On 25 May 2016 City of Edinburgh Council’s Development Management Sub Committee (DMSC) narrowly approved, by eight votes to six, the India Buildings planning application 15/04445/FUL, India Buildings, 11-15 Victoria Street and Cowgatehead Church.
Despite appeals made to the Scottish Government to call in the application, the City of Edinburgh Council consented the application on 17 November 2016.
The development proposal’s most contentious element is a new-build 225-bedroom 6-11 storey hotel block (6 storeys on the Cowgate rising to 10 storeys with an 11th storey basement next to the back of India Buildings, Victoria Street) located just a few metres from the west elevation of Central Library, on a site locally called the Cowgatehead, or Cowgate gap site.
The closure and sale of, Cowgatehead Church NHS Clinic for the homeless, has also been a very controversial decision and a part of the proposed hotel development that has left citizen’s questioning the Council’s rationale.
The church was built with a bequest by Edinburgh bookseller William Whyte in 1858 and had an unbroken history as a place of charitable and outreach work for the poor and destitute in the area, until that is, January 2017.
This hotel development is one of the last in the City of Edinburgh Council’s, EDI Group’s Edinburgh 12 Initiative, highlighted by ICOMOS UK (UNESCO’s advisory body to the World Heritage Committee) as being a threat to the “integrity and authenticity” of Edinburgh’s Outstanding Universal Value, November 2015.
In addition, India Buildings planning application will add to the over-provision of hotel accommodation in Edinburgh’s Old Town, increase traffic congestion that in turn will exacerbate existing levels of deadly air pollution in an area already highlighted as an Air Quality Management Area (AQMA) in breach of EU regulations, Directive 2008/50/EC.
The underbelly of Central Library’s management, or rather non-management by its custodians, City of Edinburgh Council, has only really begun to surface within the wider context of universal access, fire safety protocols and ensuring its collections are managed to professional archival standards.
Of course, the library’s need to expand has been something considered since the day the library was opened to the public in 1890, even perhaps at the time its foundation stone was laid by Andrew Carnegie himself on Saturday 9 July 1887.
From Professor Emeritus Sir Tom Devine, March 2017. are the following welcome words of encouragement and support to SAVE Edinburgh Central Library: Let There Be Light and Land!:
I warmly support this righteous protest by the citizens of Edinburgh against the unacceptable plans of the City Council for the Central Library and its environs.”
Also, as Rory Bremner pointed out in March 2017:
On the face of it, this seems an extraordinary betrayal of Carnegie’s intentions and a slap in the face for Edinburgh’s great cultural heritage.
Indeed it is  a “betrayal of Carnegie’s  intentions”, as Rory Bremner says,  especially in light of Mr & Mrs Andrew Carnegie’s telegram, read out at the library’s opening ceremony, 9 June 1890:
“We congratulate you on opening the Free Public Library…We trust this library is to grow in usefulness year after year, and prove one of the most potent agencies for the good of the people of Edinburgh for all time to come.
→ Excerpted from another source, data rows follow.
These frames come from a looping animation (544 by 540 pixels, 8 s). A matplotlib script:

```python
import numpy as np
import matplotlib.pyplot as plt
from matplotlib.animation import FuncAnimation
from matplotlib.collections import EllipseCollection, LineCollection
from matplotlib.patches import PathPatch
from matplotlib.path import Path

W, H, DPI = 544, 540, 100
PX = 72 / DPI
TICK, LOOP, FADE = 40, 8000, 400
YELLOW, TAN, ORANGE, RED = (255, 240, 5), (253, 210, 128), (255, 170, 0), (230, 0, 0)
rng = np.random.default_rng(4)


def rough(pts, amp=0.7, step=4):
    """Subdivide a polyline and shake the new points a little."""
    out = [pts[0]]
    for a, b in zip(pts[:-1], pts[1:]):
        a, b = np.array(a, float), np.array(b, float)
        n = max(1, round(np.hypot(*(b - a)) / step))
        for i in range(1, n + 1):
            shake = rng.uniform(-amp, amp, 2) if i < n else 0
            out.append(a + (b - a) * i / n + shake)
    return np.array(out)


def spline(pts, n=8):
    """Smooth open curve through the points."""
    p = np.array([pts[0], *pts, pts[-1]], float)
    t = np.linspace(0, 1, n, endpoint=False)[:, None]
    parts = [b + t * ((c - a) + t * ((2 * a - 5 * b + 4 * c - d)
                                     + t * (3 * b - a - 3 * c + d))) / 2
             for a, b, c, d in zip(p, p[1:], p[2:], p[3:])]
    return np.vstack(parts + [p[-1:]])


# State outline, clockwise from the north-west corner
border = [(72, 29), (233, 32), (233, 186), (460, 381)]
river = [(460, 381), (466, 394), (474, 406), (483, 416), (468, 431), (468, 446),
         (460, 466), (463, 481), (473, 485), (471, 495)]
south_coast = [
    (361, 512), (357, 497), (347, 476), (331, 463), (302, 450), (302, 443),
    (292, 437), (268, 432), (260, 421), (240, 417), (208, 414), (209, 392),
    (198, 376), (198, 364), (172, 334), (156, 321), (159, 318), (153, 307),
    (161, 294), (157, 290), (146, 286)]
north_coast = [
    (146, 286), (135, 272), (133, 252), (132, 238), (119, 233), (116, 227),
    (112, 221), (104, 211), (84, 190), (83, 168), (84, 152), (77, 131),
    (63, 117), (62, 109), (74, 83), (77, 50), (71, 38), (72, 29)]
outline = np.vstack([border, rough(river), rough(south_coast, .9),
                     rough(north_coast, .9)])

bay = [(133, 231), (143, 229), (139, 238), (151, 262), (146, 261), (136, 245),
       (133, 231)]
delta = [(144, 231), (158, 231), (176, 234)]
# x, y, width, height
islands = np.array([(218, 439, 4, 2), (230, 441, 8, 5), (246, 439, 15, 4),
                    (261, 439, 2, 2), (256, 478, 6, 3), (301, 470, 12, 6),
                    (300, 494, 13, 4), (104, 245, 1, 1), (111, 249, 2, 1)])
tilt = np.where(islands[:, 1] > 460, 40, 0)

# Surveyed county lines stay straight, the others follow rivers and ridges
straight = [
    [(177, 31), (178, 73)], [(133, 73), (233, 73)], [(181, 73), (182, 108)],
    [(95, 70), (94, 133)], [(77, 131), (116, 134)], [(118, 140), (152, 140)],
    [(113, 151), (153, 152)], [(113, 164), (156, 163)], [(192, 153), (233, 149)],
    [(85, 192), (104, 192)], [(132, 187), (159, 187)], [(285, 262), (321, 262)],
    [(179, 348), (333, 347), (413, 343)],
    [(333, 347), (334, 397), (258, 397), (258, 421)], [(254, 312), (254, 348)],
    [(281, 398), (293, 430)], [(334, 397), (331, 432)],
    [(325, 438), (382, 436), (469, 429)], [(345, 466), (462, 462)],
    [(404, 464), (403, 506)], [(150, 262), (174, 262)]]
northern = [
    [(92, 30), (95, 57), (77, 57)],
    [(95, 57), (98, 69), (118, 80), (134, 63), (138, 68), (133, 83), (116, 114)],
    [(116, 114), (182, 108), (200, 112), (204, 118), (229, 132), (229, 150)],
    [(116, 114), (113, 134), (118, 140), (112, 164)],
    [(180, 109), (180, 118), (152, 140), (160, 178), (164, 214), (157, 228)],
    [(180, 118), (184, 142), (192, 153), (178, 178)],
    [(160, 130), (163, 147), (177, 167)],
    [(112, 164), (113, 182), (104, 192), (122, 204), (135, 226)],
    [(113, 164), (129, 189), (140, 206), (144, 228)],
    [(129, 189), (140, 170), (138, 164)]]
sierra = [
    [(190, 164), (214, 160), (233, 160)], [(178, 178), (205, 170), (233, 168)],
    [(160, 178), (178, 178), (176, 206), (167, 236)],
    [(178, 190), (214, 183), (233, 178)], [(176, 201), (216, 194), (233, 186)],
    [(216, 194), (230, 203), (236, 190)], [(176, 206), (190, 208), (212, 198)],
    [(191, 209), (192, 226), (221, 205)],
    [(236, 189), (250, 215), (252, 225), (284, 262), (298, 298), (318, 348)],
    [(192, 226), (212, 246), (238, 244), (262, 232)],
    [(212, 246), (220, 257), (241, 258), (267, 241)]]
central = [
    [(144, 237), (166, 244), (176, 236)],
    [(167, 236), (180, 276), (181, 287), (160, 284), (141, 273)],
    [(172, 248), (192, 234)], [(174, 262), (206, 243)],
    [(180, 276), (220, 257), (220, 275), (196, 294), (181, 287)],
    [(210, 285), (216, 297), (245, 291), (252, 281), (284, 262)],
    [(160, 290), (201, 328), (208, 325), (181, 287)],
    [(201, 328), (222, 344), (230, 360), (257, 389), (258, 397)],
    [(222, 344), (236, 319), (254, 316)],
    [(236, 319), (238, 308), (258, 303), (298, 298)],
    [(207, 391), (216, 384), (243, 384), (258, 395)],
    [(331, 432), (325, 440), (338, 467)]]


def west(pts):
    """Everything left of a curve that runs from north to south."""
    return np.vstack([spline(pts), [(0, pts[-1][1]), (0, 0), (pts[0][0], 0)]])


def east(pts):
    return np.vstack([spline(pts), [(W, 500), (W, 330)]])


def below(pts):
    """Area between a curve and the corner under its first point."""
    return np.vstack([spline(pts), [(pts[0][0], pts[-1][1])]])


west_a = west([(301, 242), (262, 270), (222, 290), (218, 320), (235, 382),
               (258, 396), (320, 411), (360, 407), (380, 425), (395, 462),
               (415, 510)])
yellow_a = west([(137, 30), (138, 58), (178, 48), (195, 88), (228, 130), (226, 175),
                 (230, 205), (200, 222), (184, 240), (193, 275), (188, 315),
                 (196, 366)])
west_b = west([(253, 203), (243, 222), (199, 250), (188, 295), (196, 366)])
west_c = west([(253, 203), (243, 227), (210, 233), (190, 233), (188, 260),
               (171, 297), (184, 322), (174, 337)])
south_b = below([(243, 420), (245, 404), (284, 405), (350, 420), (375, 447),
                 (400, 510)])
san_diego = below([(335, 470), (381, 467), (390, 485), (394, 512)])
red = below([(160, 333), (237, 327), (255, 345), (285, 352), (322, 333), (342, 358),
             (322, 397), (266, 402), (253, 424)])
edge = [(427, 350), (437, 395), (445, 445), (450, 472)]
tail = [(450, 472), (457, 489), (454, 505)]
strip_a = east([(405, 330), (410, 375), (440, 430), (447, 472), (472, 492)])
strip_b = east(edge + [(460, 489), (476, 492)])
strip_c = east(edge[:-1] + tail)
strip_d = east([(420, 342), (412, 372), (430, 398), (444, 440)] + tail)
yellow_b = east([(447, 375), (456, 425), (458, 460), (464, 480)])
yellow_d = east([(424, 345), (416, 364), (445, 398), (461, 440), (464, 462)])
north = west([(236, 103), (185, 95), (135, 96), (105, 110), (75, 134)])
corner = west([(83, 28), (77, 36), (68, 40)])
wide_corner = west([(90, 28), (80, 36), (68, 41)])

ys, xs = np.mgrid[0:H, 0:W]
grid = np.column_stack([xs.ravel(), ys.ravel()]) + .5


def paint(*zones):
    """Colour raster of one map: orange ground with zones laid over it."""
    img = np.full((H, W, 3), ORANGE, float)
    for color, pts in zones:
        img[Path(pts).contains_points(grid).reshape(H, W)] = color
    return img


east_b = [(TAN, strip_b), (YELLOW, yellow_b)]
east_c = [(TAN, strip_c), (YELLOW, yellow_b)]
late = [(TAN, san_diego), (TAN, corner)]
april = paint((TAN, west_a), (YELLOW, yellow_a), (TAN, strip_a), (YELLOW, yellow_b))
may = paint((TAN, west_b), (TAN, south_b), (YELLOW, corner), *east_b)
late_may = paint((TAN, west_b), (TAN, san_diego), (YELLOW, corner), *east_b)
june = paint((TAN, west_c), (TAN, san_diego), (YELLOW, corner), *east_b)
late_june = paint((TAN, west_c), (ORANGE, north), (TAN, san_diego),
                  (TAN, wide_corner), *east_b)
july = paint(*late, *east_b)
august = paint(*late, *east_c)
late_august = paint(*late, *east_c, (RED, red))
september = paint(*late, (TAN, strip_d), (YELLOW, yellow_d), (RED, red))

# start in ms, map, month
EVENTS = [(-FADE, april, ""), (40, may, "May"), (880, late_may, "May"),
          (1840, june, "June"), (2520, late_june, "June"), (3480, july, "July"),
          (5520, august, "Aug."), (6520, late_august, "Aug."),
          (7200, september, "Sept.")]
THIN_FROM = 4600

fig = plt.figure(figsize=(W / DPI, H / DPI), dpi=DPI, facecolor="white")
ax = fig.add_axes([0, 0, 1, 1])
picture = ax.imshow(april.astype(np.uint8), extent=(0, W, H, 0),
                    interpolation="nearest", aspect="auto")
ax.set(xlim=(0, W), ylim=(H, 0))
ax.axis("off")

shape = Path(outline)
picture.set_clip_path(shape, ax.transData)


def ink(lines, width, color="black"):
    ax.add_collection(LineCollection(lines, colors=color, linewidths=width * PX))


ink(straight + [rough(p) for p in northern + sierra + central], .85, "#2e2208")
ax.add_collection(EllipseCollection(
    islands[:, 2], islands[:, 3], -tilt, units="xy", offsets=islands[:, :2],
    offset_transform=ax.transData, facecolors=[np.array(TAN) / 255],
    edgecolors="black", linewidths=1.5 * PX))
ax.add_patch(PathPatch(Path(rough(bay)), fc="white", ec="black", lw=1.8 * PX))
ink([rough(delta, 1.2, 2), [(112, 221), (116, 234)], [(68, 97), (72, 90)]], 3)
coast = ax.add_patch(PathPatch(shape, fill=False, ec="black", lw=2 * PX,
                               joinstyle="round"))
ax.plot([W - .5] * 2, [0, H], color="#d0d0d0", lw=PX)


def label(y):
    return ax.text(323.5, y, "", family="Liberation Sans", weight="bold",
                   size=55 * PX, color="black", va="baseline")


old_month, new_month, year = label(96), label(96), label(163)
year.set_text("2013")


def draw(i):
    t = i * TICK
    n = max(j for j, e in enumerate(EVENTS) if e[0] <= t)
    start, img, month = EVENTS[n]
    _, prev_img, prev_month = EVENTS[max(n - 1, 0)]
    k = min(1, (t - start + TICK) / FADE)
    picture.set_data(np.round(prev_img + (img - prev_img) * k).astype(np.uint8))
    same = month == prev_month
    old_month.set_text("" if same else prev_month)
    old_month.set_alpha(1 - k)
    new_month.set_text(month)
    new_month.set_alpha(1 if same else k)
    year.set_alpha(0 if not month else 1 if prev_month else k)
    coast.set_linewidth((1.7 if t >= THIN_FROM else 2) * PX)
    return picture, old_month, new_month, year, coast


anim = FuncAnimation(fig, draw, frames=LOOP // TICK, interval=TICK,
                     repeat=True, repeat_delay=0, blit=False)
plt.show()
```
Mr and Mrs Andrew Carnegie”.
Lastly, Alexander McCall Smith reminded us again in 2017 that:
We must stop destroying this magnificent city. It’s all very well catering for visitors, but we need to ask: why do they come here in the first place? They come to see one of the world’s most beautiful cities. So, if we want to have visitors, let’s not wreck it. We have a responsibility to the world and at the moment we are showing ourselves unfit to discharge it. Shame on us. Shame.”

 

Daisy Carnegie (10 May 2017)